Exercise goal: Each line below that contains the word "font" is to be counted; give only the final number.

*** Opening Information ***

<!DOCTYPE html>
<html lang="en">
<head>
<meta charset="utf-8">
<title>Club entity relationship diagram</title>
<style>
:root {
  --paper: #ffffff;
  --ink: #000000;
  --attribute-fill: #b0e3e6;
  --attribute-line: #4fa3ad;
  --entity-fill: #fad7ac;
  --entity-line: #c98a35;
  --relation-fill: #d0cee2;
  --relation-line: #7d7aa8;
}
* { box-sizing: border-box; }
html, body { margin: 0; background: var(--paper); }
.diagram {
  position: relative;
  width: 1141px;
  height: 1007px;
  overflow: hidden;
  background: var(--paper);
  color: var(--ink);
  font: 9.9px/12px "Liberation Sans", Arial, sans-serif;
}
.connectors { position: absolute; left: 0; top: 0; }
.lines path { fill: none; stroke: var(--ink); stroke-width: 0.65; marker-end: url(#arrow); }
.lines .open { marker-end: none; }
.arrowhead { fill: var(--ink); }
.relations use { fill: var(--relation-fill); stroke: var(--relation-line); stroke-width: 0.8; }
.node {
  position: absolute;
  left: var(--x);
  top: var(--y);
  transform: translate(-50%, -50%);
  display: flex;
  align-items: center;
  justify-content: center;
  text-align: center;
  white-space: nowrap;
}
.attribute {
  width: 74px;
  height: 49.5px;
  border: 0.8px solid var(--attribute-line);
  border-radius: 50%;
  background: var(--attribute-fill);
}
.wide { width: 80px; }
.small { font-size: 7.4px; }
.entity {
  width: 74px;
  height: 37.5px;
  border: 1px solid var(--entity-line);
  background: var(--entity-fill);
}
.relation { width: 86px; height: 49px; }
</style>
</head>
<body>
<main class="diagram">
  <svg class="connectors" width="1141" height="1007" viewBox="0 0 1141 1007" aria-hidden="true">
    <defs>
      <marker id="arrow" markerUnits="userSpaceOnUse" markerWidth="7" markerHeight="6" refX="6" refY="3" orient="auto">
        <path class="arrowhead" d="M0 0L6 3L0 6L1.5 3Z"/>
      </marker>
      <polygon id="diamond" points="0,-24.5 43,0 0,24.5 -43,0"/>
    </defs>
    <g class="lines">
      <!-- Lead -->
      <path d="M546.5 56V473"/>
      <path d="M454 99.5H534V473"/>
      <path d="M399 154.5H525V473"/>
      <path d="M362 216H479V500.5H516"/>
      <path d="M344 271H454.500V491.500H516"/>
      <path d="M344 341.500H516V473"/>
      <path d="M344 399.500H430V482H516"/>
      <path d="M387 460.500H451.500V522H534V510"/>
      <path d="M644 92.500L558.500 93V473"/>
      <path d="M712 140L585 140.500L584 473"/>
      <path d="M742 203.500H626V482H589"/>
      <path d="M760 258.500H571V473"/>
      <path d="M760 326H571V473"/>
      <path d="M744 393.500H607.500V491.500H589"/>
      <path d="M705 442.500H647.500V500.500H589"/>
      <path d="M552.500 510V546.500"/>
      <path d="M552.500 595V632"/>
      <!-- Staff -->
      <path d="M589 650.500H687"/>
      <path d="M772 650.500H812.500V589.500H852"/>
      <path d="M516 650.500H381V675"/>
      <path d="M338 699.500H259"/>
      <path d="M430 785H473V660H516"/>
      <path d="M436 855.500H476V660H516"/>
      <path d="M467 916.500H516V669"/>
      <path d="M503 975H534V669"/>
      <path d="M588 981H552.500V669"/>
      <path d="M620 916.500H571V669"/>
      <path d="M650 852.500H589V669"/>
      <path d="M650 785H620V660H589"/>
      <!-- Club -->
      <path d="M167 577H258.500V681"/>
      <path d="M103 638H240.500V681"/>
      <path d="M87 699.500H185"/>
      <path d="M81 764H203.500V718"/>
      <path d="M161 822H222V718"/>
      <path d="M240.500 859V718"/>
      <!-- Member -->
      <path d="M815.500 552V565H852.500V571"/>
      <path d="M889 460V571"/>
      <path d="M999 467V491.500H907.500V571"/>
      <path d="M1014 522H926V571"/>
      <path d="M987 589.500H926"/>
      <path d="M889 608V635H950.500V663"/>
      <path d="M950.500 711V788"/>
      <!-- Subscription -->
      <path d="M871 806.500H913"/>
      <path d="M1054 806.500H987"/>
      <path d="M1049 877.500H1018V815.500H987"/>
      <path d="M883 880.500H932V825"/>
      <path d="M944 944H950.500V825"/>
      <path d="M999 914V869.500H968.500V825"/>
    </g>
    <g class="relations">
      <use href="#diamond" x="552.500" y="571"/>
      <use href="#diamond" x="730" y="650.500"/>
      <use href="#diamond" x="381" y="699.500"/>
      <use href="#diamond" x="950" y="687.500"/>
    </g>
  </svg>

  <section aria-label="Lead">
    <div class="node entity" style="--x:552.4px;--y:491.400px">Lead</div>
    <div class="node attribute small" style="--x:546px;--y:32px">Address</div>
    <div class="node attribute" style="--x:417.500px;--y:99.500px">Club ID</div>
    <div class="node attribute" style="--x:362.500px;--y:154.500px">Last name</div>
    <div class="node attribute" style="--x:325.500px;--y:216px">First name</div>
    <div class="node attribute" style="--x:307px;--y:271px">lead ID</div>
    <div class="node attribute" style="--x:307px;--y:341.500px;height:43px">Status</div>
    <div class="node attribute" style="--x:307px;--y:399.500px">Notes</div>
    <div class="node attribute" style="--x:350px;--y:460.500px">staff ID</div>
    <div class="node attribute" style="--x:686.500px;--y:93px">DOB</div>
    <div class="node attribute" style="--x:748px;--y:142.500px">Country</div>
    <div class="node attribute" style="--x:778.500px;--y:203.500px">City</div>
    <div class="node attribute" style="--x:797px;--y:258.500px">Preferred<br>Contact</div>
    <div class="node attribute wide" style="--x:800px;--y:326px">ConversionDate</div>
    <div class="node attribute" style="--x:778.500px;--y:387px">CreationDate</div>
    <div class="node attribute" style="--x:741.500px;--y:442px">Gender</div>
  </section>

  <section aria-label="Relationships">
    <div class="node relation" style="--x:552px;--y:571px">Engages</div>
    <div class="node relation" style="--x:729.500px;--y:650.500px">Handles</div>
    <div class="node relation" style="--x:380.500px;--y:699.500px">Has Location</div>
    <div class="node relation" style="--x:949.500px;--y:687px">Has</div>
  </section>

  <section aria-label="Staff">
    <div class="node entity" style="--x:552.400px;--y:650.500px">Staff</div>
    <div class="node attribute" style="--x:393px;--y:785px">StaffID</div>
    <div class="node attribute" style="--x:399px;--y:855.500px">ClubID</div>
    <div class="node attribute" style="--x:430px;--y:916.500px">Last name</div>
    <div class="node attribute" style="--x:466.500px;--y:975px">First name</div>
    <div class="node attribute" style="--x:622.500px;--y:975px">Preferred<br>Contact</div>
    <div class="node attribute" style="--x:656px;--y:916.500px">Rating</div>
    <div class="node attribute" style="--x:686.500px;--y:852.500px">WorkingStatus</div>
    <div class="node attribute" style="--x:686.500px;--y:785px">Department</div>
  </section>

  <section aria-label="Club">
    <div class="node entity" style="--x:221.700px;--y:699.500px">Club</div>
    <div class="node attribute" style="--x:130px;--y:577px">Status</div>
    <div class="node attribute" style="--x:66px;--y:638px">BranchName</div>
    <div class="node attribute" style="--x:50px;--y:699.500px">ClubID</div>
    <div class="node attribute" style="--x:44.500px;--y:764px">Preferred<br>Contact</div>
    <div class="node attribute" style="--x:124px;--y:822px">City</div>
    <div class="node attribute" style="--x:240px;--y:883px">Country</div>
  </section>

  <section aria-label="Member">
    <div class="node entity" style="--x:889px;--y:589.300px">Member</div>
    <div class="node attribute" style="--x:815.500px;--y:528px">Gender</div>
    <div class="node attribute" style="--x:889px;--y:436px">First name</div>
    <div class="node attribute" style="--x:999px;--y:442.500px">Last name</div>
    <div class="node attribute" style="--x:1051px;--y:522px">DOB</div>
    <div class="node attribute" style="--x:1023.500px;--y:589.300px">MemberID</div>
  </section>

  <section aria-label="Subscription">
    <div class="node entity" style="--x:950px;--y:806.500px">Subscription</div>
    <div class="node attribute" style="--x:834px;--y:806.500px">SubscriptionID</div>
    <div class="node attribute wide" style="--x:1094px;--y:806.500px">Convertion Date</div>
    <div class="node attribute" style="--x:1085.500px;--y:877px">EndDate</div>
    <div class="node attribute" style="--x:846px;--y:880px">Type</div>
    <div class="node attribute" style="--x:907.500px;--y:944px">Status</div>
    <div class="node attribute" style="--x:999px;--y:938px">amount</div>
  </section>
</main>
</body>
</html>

*** Closing Information ***

Answer space: 2